Heading off to college can be a daunting experience in and of itself, but add moving to a new country and things get just a bit more complicated.
That’s the reality for over a thousand members of WPI’s student community who have come to attend WPI from 75+ countries around the world. As the director of international student life, Colleen Callahan-Panday spearheads the efforts to make their experience as smooth, supportive, and memorable as possible.
Back to Basics
The CliffsNotes version of her job is that she and her team in the Office of International Student Life are responsible for helping students with the necessary paperwork to acquire and maintain their visas during their time in the United States, but their work doesn’t stop there.
“We cover everything,” she says, and that’s no exaggeration—she and her staff assist students on topics ranging from work permits and tax and immigration questions to how to write a check or navigate an American grocery store.
The staff also collaborates with multicultural student groups to host a variety of extracurricular sessions and programs (the annual International Food Festival is always a highlight across campus) that give students the chance to share a bit of home with the WPI community.
Her worklife is definitely busy, with new opportunities always popping up, but she wouldn’t have it any other way. “There’s always something to do, but we really love working with the students here. They feel like this is a little bit of their home on campus, and that’s what we aim to be.”
The Next Level
In addition to her day-to-day responsibilities, Callahan-Panday is prepared to tackle rare, higher-level issues involving security clearances and cultural sensitivities from time to time. For example, her staff worked with attorneys and immigration officials when students were affected by the travel ban in 2017. They helped the students cope during that difficult time, and eventually welcomed students who were stuck in their native countries back to campus.
“There are things people wouldn’t think about happening in this office, and although they don’t happen often, you still need to be prepared,” she says.
She also hosts sessions and programming on an as-needed basis to help students grapple with major events or tragedies occurring in their home countries and around the world. “When something happens, it’s good for students to know that we’re there to provide support, keep an eye on those things, and see how they’re doing.”

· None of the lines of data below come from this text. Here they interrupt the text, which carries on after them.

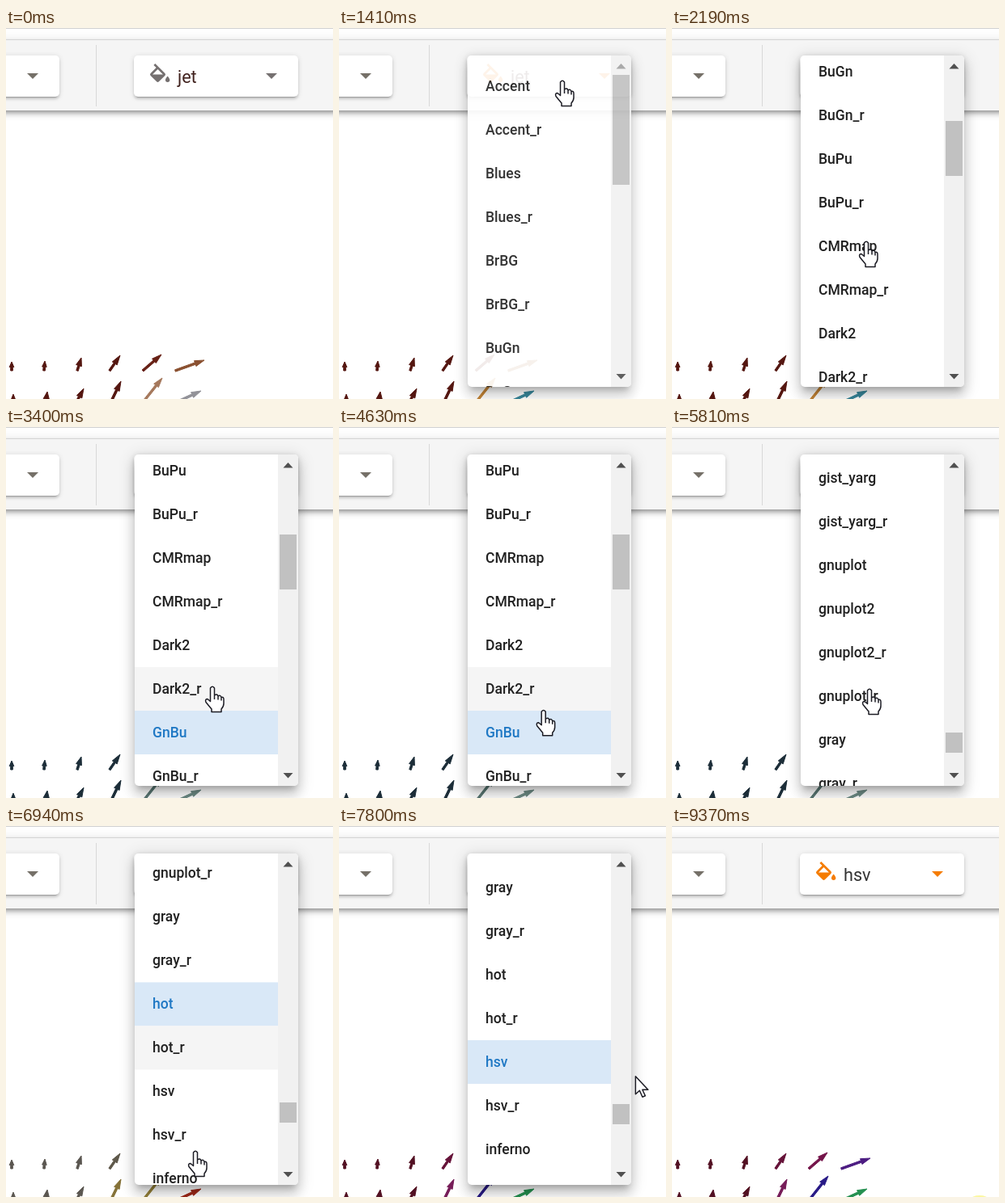
An HTML page for the animation above (9470 ms loop, 404x459 px).

```html
<!DOCTYPE html>
<html lang="en">
<head>
<meta charset="utf-8">
<title>Colour map menu</title>
<style>
html, body { margin: 0; width: 100%; height: 100%; overflow: hidden; background: #fff; }
body { position: relative; font-family: Roboto, sans-serif; }
svg { position: absolute; left: 0; top: 0; overflow: hidden; }
#bar { position: absolute; left: -10px; top: 14px; width: 424px; height: 88px; box-sizing: border-box;
  background: #f5f5f5; border-top: 1px solid #d4d4d4;
  box-shadow: 0 3px 5px -1px rgba(0,0,0,.3), 0 5px 7px rgba(0,0,0,.14), 0 1px 13px rgba(0,0,0,.1); }
#top { position: absolute; left: 0; top: 0; width: 404px; height: 1px; background: #d0d0d0; }
#split { position: absolute; left: 111px; top: 21px; width: 1px; height: 76px; background: #d8d8d8; }
.box { position: absolute; top: 34px; height: 51px; background: #fff; border-radius: 5px;
  box-shadow: 0 4px 1px -3px rgba(0,0,0,.2), 0 3px 3px rgba(0,0,0,.14), 0 1px 7px rgba(0,0,0,.12); }
#menu { position: absolute; left: 159px; top: 34px; width: 202px; height: 410px; overflow: hidden;
  background: #fff; border-radius: 5px;
  box-shadow: 0 7px 7px -4px rgba(0,0,0,.2), 0 11px 14px 1px rgba(0,0,0,.14), 0 4px 19px 3px rgba(0,0,0,.12); }
#list { position: absolute; left: 0; top: 11px; width: 177px; }
#list div { height: 54px; line-height: 54px; padding-left: 22px; font-size: 17.55px; font-weight: 500;
  color: #212121; white-space: nowrap; }
#list .hover { background: #f5f5f5; }
#list .on { background: #d9e8f7; color: #1f78c4; }
#track { position: absolute; left: 177px; top: 0; width: 25px; height: 410px; background: #f1f1f1; }
#thumb { position: absolute; left: 2px; width: 21px; background: #c1c1c1; }
</style>
</head>
<body>
<div id="bar"></div>
<div id="top"></div>
<div id="split"></div>
<div class="box" style="left:-40px;width:106px"></div>
<div class="box" style="left:158px;width:203px"></div>
<svg width="404" height="459">
  <g id="arrows" stroke-linejoin="round"></g>
  <path fill="#757068" d="M26 56h14l-7 7z"/>
  <g id="accent">
    <path d="M321 56h14l-7 7z"/>
    <path transform="translate(174 44) scale(1.35)" d="M19 11.5S17 13.67 17 15a2 2 0 0 0 4 0c0-1.33-2-3.5-2-3.5M5.21 10 10 5.21 14.79 10M16.56 8.94 7.62 0 6.21 1.41 8.59 3.79 3.44 8.94a1.5 1.5 0 0 0 0 2.12l5.5 5.5a1.5 1.5 0 0 0 2.12 0l5.5-5.5a1.5 1.5 0 0 0 0-2.12z"/>
  </g>
  <text id="label" x="212" y="68" font-size="21.6" font-family="Roboto, sans-serif"></text>
  <ellipse id="glow" cx="380" cy="462" rx="11" ry="5" fill="#fbf7a0"/>
</svg>
<div id="menu">
  <div id="list"></div>
  <div id="track">
    <div id="thumb"></div>
    <svg width="25" height="410"><path id="up" d="M6.500 16.500h12l-6-6.500z"/><path fill="#505050" d="M6.500 394h12l-6 6.500z"/></svg>
  </div>
</div>
<svg width="404" height="459">
  <g id="cursor" fill="#fff" stroke="#1c1c24" stroke-width="1.5" stroke-linejoin="round">
    <path id="hand" d="M-2.500 2Q0-1.500 2.500 2V11Q6 8.500 7 12Q10 10 11 13.500Q14 12.500 14 16V21Q14 25 11 28V31.500H-1V28L-8 19.500Q-9.500 15.500-6 15.500L-2.500 18.500ZM2.500 11v5M7 12v4.500M11 13.500v4"/>
    <path id="pointer" d="M0 0V22L5 17.500L8.500 25.500L12 24L8.500 16.500H15.500Z"/>
  </g>
</svg>
<script>
const LOOP = 9470, ROW = 54, VIEW = 410, TRACK = 363;
const $ = id => document.getElementById(id);

const bases = `Accent Blues BrBG BuGn BuPu CMRmap Dark2 GnBu Greens Greys OrRd Oranges PRGn Paired
  Pastel1 Pastel2 PiYG PuBu PuBuGn PuOr PuRd Purples RdBu RdGy RdPu RdYlBu RdYlGn Reds Set1 Set2 Set3
  Spectral Wistia YlGn YlGnBu YlOrBr YlOrRd afmhot autumn binary bone brg bwr cividis cool coolwarm
  copper cubehelix flag gist_earth gist_gray gist_heat gist_ncar gist_rainbow gist_stern gist_yarg
  gnuplot gnuplot2 gray hot hsv inferno jet magma nipy_spectral ocean pink plasma prism rainbow`.split(/\s+/);
const names = bases.flatMap(n => [n, n + '_r']).sort();
const rows = names.map(n => {
  const el = document.createElement('div');
  el.textContent = n;
  return $('list').appendChild(el);
});

// tail x, tail y, tip x, tip y
const vectors = [
  [7, 424, 7, 413], [47, 424, 48, 412], [88, 424, 93, 408], [128, 424, 141, 405], [169, 424, 192, 404], [209, 424, 245, 411],
  [9, 465, 9, 453], [49, 465, 51, 450], [87, 463, 96, 446], [130, 462, 142, 437], [170, 462, 193, 433], [204, 466, 241, 449]
];
const arrows = vectors.map(([x, y, tx, ty]) => {
  const len = Math.hypot(tx - x, ty - y), ux = (tx - x) / len, uy = (ty - y) / len;
  const head = Math.min(12, len * .6), w = len < 14 ? 2.8 : 3.6;
  const pt = (along, side) => `${(x + ux * along - uy * side).toFixed(1)} ${(y + uy * along + ux * side).toFixed(1)}`;
  const neck = len - head;
  const el = document.createElementNS('http://www.w3.org/2000/svg', 'path');
  el.setAttribute('d', 'M' + [pt(0, 1.3), pt(neck, 1.3), pt(neck, w), pt(len, 0), pt(neck, -w), pt(neck, -1.3), pt(0, -1.3)].join('L') + 'Z');
  return $('arrows').appendChild(el);
});

// one colour per arrow; a short row repeats its first colour for the leading arrows
const palette = (base, a, b) => [...Array(6 - a.length).fill(base), ...a, ...Array(6 - b.length).fill(base), ...b];
const palettes = {
  idle: palette('#541610', ['#672015', '#8a5030'], ['#a5785c', '#929298']),
  jet: palette('#541610', ['#6b2010', '#a8642c'], ['#c48436', '#36869a']),
  GnBu: palette('#1c2d38', ['#2c444c', '#54706e'], ['#587672', '#6c8a84']),
  hot: palette('#5a5650', ['#5e584a', '#77703c', '#8c3020'], ['#857238', '#948038', '#9e2818']),
  hsv: palette('#521022', ['#651238', '#74144a', '#4c1c82'], ['#761c58', '#281a86', '#249050'])
};

// [time, value]
const picked = [[0, 'jet'], [3000, 'GnBu'], [6230, 'hot'], [7490, 'hsv']];
const tint = [[0, 'idle'], [620, 'jet'], [3120, 'GnBu'], [6320, 'hot'], [7600, 'hsv']];
const hovered = [[0, ''], [2390, 'Dark2'], [2830, 'Dark2_r'], [2920, 'GnBu'], [3250, 'Dark2_r'], [4660, 'GnBu'],
  [5400, ''], [6000, 'hot'], [6620, 'hot_r'], [7200, 'hsv']];
const scroll = [[1560, 0], [2390, 450], [5060, 450], [5160, 625], [5250, 702], [5450, 702], [5810, 5948], [5960, 6104],
  [6850, 6104], [6940, 6223], [7000, 6260]];
// [time, x, y]
const moves = [[590, 352, 462], [1200, 276, 65], [1560, 276, 65], [1950, 240, 264], [2750, 240, 264], [2960, 250, 368],
  [3130, 250, 368], [3400, 255, 321], [3870, 255, 321], [3960, 256, 329], [4550, 256, 329], [4760, 246, 393],
  [5450, 246, 393], [5780, 244, 324], [6430, 244, 324], [6780, 234, 402], [7030, 234, 402], [7350, 236, 290],
  [7530, 236, 290], [7820, 368, 310], [7960, 368, 320], [8380, 370, 470]];

const step = (table, t) => table.reduce((v, k) => k[0] <= t ? k[1] : v, table[0][1]);
const linear = p => p, smooth = p => p * p * (3 - 2 * p);
const out = p => 1 - (1 - p) ** 3;
const clamp = p => Math.min(1, Math.max(0, p));
function tween(table, t, ease, col = 1) {
  const i = table.findIndex(k => k[0] > t);
  if (i < 0) return table[table.length - 1][col];
  if (!i) return table[0][col];
  const a = table[i - 1], b = table[i];
  return a[col] + (b[col] - a[col]) * ease((t - a[0]) / (b[0] - a[0]));
}

function drawMenu(t) {
  const shown = out(clamp((t - 1260) / 270)) * (1 - smooth(clamp((t - 7850) / 270)));
  $('menu').style.opacity = shown;
  $('menu').style.visibility = shown > 0 ? 'visible' : 'hidden';
  const s = tween(scroll, t, linear);
  $('list').style.transform = `translateY(${-s}px)`;

  // more rows load as the list scrolls, so the thumb shrinks
  const loaded = 20 * (1 + Math.max(0, Math.ceil((s - 300) / 1130)));
  const full = loaded * ROW + 18, size = VIEW * TRACK / full;
  $('thumb').style.top = 24 + s / (full - VIEW) * (TRACK - Math.max(36, size)) + 'px';
  $('thumb').style.height = Math.max(25, size) + 'px';
  $('up').setAttribute('fill', s > 0 ? '#505050' : '#a3a3a3');

  const on = step(picked, t), hover = step(hovered, t);
  rows.forEach((el, i) => {
    el.className = names[i] === on ? 'on' : names[i] === hover ? 'hover' : '';
  });
  $('label').textContent = on;
  $('label').setAttribute('fill', on === 'jet' ? '#40211d' : '#333');
  $('accent').setAttribute('fill', t < 1230 ? '#757070' : '#f57c00');
  return shown;
}

function drawCursor(t, shown) {
  const x = tween(moves, t, smooth), y = tween(moves, t, smooth, 2);
  const over = x > 158 && x < 361 && (y < 86 || shown > .5);
  $('cursor').setAttribute('transform', `translate(${x} ${y})`);
  $('cursor').style.display = t < 590 || t > 8380 ? 'none' : '';
  $('hand').style.display = over ? '' : 'none';
  $('pointer').style.display = over ? 'none' : '';
}

function draw() {
  const t = performance.now() % LOOP;
  drawCursor(t, drawMenu(t));
  const colours = palettes[step(tint, t)];
  arrows.forEach((el, i) => {
    el.setAttribute('fill', colours[i]);
    el.setAttribute('stroke', colours[i]);
  });
  $('glow').style.display = t >= 9370 ? '' : 'none';
  requestAnimationFrame(draw);
}
draw();
</script>
</body>
</html>
```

“The students think of us as an older sibling or friend, here to back them up when they need it.”
Home Sweet Home
Many students see the International House as a bit of a home base, so it’s particularly fitting that the office itself is located in an actual house. “We’re the place they can turn to,” Callahan-Panday explains, citing examples of why students will stop in—from the usual questions about work permits, taxes, or other technicalities to simply dealing with homesickness. “The students think of us as an older sibling or friend, here to back them up when they need it.”
Coming Full Circle
Callahan-Panday arrived at WPI in August of 2008, but her connection to international student affairs started much earlier.
“When I was an undergrad, I lived in a dorm called the international house,” she says with a laugh. “Now I work in one, and it feels like I never really left.”
Many friendships formed in that international house—it’s even where she met her husband—and she says having the chance to see things from both the student and administrative points of view has proven invaluable. “I remember what my friends went through as international students in college,” she says, “and they were going through the same things my students are now.”
While her job can be complicated and involve many processes, forms, and interactions, at the end of the day, Callahan-Panday’s goal for her students is simple:
“I want them to be successful,” she says. “I want them to enjoy their time here and have good memories to keep with them, whether they stay here or return home in the future.”
- By Allison Racicot